INFORMATION PROVIDED
[Start of section]
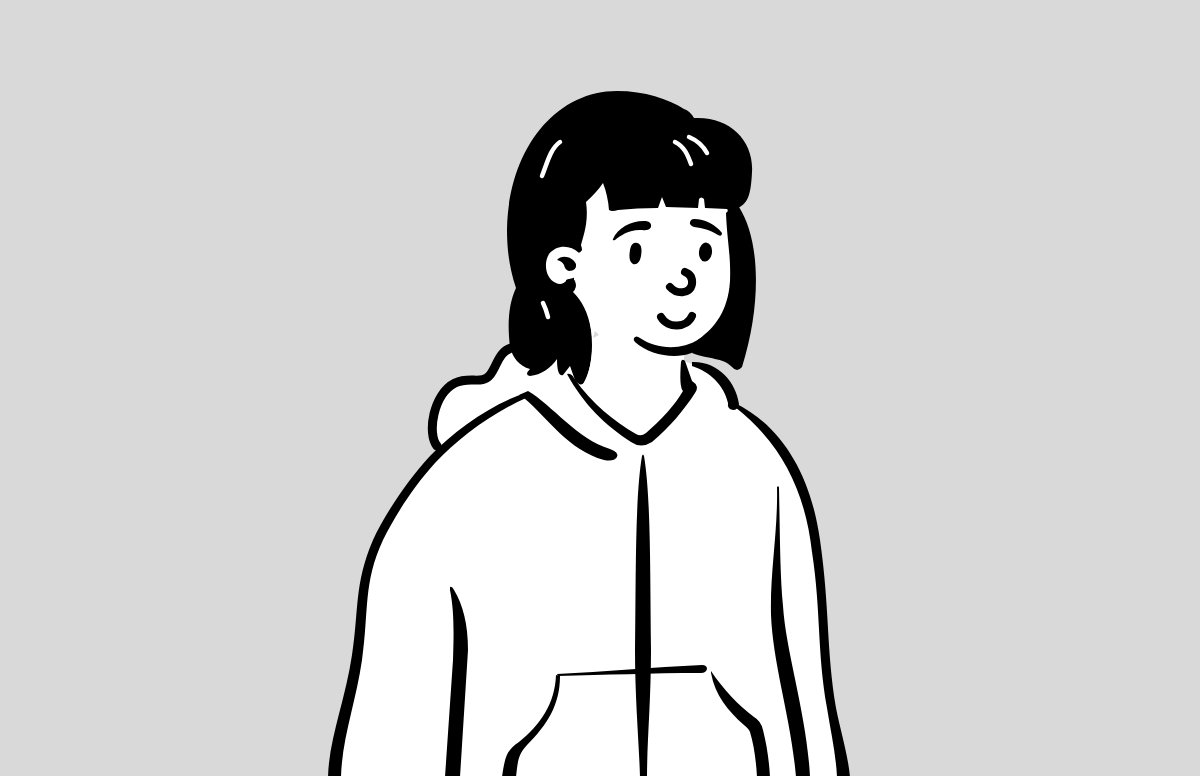
<!DOCTYPE html>
<html lang="en">
<head>
<meta charset="utf-8">
<title>Person in a hoodie</title>
<style>
:root { --backdrop: #d9d9d9; --ink: #000; --paper: #fff; }
html, body { margin: 0; overflow: hidden; background: var(--backdrop); }
.scene { display: block; width: 1200px; height: 777px; }
.backdrop { fill: var(--backdrop); }
.paper { fill: var(--paper); }
.ink { fill: var(--ink); }
.line { fill: none; stroke: var(--ink); stroke-width: 12; stroke-linecap: round; stroke-linejoin: round; }
.shine { fill: none; stroke: var(--paper); stroke-width: 4.5; stroke-linecap: round; }
</style>
</head>
<body>
<svg class="scene" viewBox="0 0 1200 777" role="img" aria-label="Drawn person with dark bobbed hair wearing a white hoodie">
  <rect class="backdrop" width="1200" height="777"/>

  <g id="hoodie-fill" class="paper">
    <path d="M335 777C336 740 351 702 358 660C365 610 358 587 375 545C385 520 410 482 441 449C428 435 432 395 455 383C470 376 482 385 490 375C498 365 498 350 515 347L600 330L692 364C715 366 730 385 734 406C778 432 808 480 817 550C824 610 821 650 832 708C837 735 842 755 844 777Z"/>
  </g>

  <g id="hair" class="ink">
    <path id="right-lock" d="M725 205L739 207C760 240 762 303 742 367Q737 373 732 367C722 357 710 360 692 353L699 338L727 290Z"/>
    <path id="crown" d="M617 91C645 91 668 99 684 109Q690 111 694 118C730 116 754 141 752 172C751 192 749 203 738 208L727 213L640 230L590 300L575 291C586 303 592 320 592 345C592 362 588 377 584 383Q580 387 575 380L570 366L563 375Q557 377 557 359C551 368 541 375 530 376Q524 375 530 369C519 366 513 358 510 347C507 322 509 303 516 288C510 270 507 252 507 230C508 150 555 91 617 91Z"/>
  </g>

  <g id="face-and-neck" class="paper">
    <path d="M586 202Q597 192 603 183Q608 196 609 210Q612 212 618 210Q637 208 658 208L662 197L666 207L698 208L699 199Q701 196 704 199L705 208L727 209Q729 211 726 213C727 240 731 255 730 281C728 312 714 328 699 339L684 352L684 362L691 388L641 440L583 384C592 370 594 345 591 330C588 312 582 301 573 292Q577 288 574 281L574 275Q580 271 578 260L578 253Q583 252 581 245C583 237 589 222 586 202Z"/>
    <path id="ear" d="M579 253C570 244 556 245 549 254C543 264 546 279 556 283Q562 286 567 280L579 276Z"/>
  </g>

  <g id="ear-detail" class="ink">
    <path d="M576 243Q581 243 582 250Q580 254 576 249Z"/>
    <path d="M557 260C562 254 573 257 576 264Q577 271 569 271Q565 270 564 265Q562 261 557 260Z"/>
    <path d="M566 280Q575 276 576 285Q576 292 568 292Z"/>
  </g>

  <g id="hair-shine" class="shine">
    <path d="M560 142C550 149 547 164 542 176"/>
    <path d="M543 303Q546 309 548 317"/>
    <path d="M675 142C685 147 688 156 691 164"/>
    <path d="M689 137Q701 142 707 153"/>
  </g>

  <g id="features">
    <path class="ink" d="M613 239C618 227 633 220 646 221Q652 222 651 227Q649 231 642 230C630 229 621 235 615 240Q612 241 613 239Z"/>
    <path class="ink" d="M694 219C705 219 716 225 722 233Q722 237 718 235C710 230 703 228 694 227Q689 225 690 222Q691 219 694 219Z"/>
    <path class="ink" d="M637 243C642 244 642 250 641 256C640 262 637 265 633 264C629 262 629 256 630 250C631 245 633 242 637 243Z"/>
    <ellipse class="ink" cx="705.5" cy="252" rx="6.5" ry="9.5" transform="rotate(7 705 252)"/>
    <path class="line" stroke-width="8" style="stroke-width:8" d="M670 287C676 294 690 295 692 284Q693 275 685 272"/>
    <path class="line" style="stroke-width:8" d="M661 317C668 329 687 328 692 316"/>
    <path class="ink" d="M634 338Q636 335 640 338C656 349 681 351 699 339L709 334L703 345C690 361 654 359 635 342Q633 340 634 338Z"/>
    <path d="M595 331L599 335L593 338Z" fill="#d9d9d9"/>
  </g>

  <g id="hood">
    <path class="line" style="stroke-width:9" d="M437 446C427 434 433 394 455 383C470 376 482 385 490 375C498 365 498 350 515 347"/>
    <path class="ink" d="M692 362C718 361 736 382 739 404Q738 410 733 410Q727 409 728 403C724 385 710 372 692 366Z"/>
    <path class="ink" d="M567 374Q571 373 574 378C592 404 615 422 636 434Q641 437 646 433C661 420 675 405 683 391Q679 387 681 362Q682 358 685 361L692 381Q700 386 695 393C684 410 669 428 652 442Q641 449 631 442C605 425 584 405 567 374Z"/>
    <path class="ink" d="M519 395L528 391C552 405 577 439 610 449Q619 452 617 457Q614 462 604 460C568 450 549 419 524 398Z"/>
  </g>

  <g id="sleeves" class="ink">
    <path d="M525 393L526 398C490 414 458 439 435 463C412 488 394 518 383 540C363 583 369 611 362 660C356 702 342 738 341 777H328C329 738 345 702 352 655C359 611 354 584 373 540C384 516 406 482 430 456C455 430 490 405 525 393Z"/>
    <path d="M735 403C783 427 811 476 820 540C830 610 826 648 836 708C841 733 848 755 850 777H837C836 755 831 733 827 708C817 652 821 610 812 552C805 490 781 443 735 407Z"/>
    <path d="M450 587Q452 586 454 590C463 605 468 624 468 650L460 777H445L453 660C454 630 454 610 450 590Z"/>
    <path d="M777 487Q779 485 779 488C780 536 780 575 783 606C786 653 807 715 810 777H796C791 718 773 665 771 615C770 570 778 532 777 487Z"/>
  </g>

  <g id="zip-and-pocket" class="ink">
    <path d="M642 456Q643 453 644 456C651 497 650 575 651 650C651 700 647 742 647 777H640C639 742 635 700 635 650C636 575 635 497 642 456Z"/>
    <path d="M557 674C605 672 652 667 702 665Q707 665 707 669Q706 673 701 673C650 673 606 675 558 676Z"/>
    <path d="M556 675L560 676C560 705 547 725 527 745C518 755 518 760 516 777H502C505 756 507 750 519 742C540 725 555 704 556 675Z"/>
    <path d="M711 671C723 689 738 705 754 717Q761 721 763 730C767 746 769 760 770 777H757C756 760 754 745 750 732Q749 729 744 725C728 711 715 695 711 673Z"/>
  </g>

  <rect class="paper" y="776" width="1200" height="1"/>
</svg>
</body>
</html>
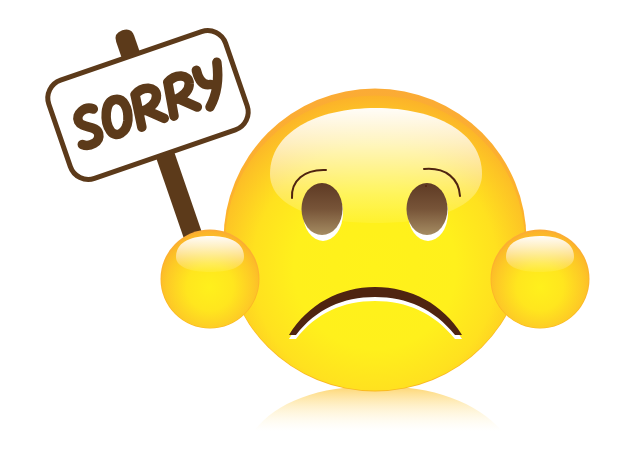
<!DOCTYPE html>
<html lang="en">
<head>
<meta charset="utf-8">
<title>Sorry emoticon</title>
<style>
:root {
  --paper: #ffffff;
  --brown: #5c3a1a;
  --mouth: #4f2410;
  --gold: #fdb62b;
}
html, body { margin: 0; background: var(--paper); overflow: hidden; }
svg { display: block; width: 625px; height: 462px; }
.wood { fill: var(--brown); }
.board { fill: var(--paper); stroke: var(--brown); stroke-width: 5; }
.lettering { fill: none; stroke: var(--brown); stroke-width: 9.5; stroke-linecap: round; stroke-linejoin: round; }
.brow { fill: none; stroke: var(--mouth); stroke-width: 2; stroke-linecap: round; }
.mouth { fill: var(--mouth); }
.light { fill: var(--paper); }
</style>
</head>
<body>
<svg viewBox="0 0 625 462" role="img" aria-label="Sad yellow emoticon holding a sign that says sorry">
  <defs>
    <radialGradient id="face-fill" gradientUnits="userSpaceOnUse" cx="375" cy="268" r="180">
      <stop offset="0" stop-color="#fff21a"/>
      <stop offset=".45" stop-color="#fff01c"/>
      <stop offset=".68" stop-color="#ffe11f"/>
      <stop offset=".86" stop-color="#fdc425"/>
      <stop offset="1" stop-color="#fbaa2c"/>
    </radialGradient>
    <linearGradient id="rim-fill" x1="0" y1="0" x2="0" y2="1">
      <stop offset="0" stop-color="#fbab35"/>
      <stop offset=".5" stop-color="#fdb42a"/>
      <stop offset="1" stop-color="#f9b820"/>
    </linearGradient>
    <linearGradient id="face-gloss" x1="0" y1="0" x2="0" y2="1">
      <stop offset="0" stop-color="#fff" stop-opacity=".97"/>
      <stop offset=".3" stop-color="#fff" stop-opacity=".72"/>
      <stop offset=".75" stop-color="#fff" stop-opacity=".28"/>
      <stop offset="1" stop-color="#fff" stop-opacity=".08"/>
    </linearGradient>
    <radialGradient id="hand-fill" cx=".5" cy=".58" r=".6">
      <stop offset="0" stop-color="#fff01c"/>
      <stop offset=".4" stop-color="#ffe61e"/>
      <stop offset=".75" stop-color="#fdc926"/>
      <stop offset="1" stop-color="#fbae2b"/>
    </radialGradient>
    <linearGradient id="eye-fill" x1="0" y1="0" x2="0" y2="1">
      <stop offset="0" stop-color="#5e3a24"/>
      <stop offset=".5" stop-color="#775438"/>
      <stop offset="1" stop-color="#a58c62"/>
    </linearGradient>
    <linearGradient id="reflection-fill" x1="0" y1="0" x2="0" y2="1">
      <stop offset="0" stop-color="#fdc63c" stop-opacity=".75"/>
      <stop offset=".45" stop-color="#fee08c" stop-opacity=".45"/>
      <stop offset="1" stop-color="#fff3cd" stop-opacity="0"/>
    </linearGradient>
    <g id="hand">
      <circle r="49.5" fill="url(#rim-fill)"/>
      <circle r="48.5" cy=".5" fill="url(#hand-fill)"/>
      <path d="M-34-22C-34-38-17-43 0-43S34-38 34-22C34-11 17-7 0-7S-34-11-34-22Z" fill="url(#face-gloss)"/>
    </g>
    <g id="eye">
      <ellipse class="light" cx="1" cy="4" rx="20" ry="28"/>
      <ellipse rx="20.5" ry="26" fill="url(#eye-fill)"/>
    </g>
    <path id="frown" d="M289 335C308 304 340 287 375 287C411 287 443 304 462 335L455 335C434 309 407 297 375 297C343 297 316 309 296 335Z"/>
  </defs>

  <path id="reflection" d="M254 431C276 402 318 386 376 386S476 402 502 431Z" fill="url(#reflection-fill)"/>

  <g id="sign" transform="translate(148 105) rotate(-19)">
    <path class="wood" d="M-9.5 140V-70Q-9.500-79 0-79T9.500-70V140Z"/>
    <rect class="board" x="-93.500" y="-52" width="187" height="104" rx="19"/>
    <g class="lettering" role="img" aria-label="SORRY">
      <path d="M-53-14C-60-20-72-15-71-7C-70 1-55 2-56 11C-57 20-69 21-75 16"/>
      <path d="M-30-16C-40-17-47 1-44 12C-41 22-29 19-24 8C-19-4-21-15-30-16Z"/>
      <path d="M-9-13L-13 19M-9-14C1-20 14-15 11-6C9 1 0 4-8 4M-3 5L11 18"/>
      <path d="M26-14L21 19M26-15C36-21 49-16 46-7C44 0 35 3 27 4M32 5L46 18"/>
      <path d="M57-17C56-7 58 0 66 1M79-18C76-3 69 12 58 22"/>
    </g>
  </g>

  <g id="face">
    <circle cx="375" cy="240" r="151.500" fill="url(#rim-fill)"/>
    <ellipse cx="375" cy="243" rx="150" ry="147.500" fill="url(#face-fill)"/>
    <path d="M270 174C270 132 317 108 376 108S482 132 482 174C482 208 432 223 376 223S270 208 270 174Z" fill="url(#face-gloss)"/>
    <path class="brow" d="M292 198C291 181 304 169 326 170M424 169C446 167 459 179 460 196"/>
    <use href="#eye" x="322" y="209"/>
    <use href="#eye" x="427" y="209"/>
    <circle class="mouth" cx="426" cy="186" r="1"/>
    <use href="#frown" class="light" y="4"/>
    <use href="#frown" class="mouth"/>
  </g>

  <use href="#hand" x="210" y="279"/>
  <use href="#hand" x="540" y="279"/>
</svg>
</body>
</html>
[End of section]
ASSIGNMENT
What is needed is each line from the records with the word "background" in it.

RESPONSE AREA
html, body { margin: 0; overflow: hidden; background: var(--backdrop); }
html, body { margin: 0; background: var(--paper); overflow: hidden; }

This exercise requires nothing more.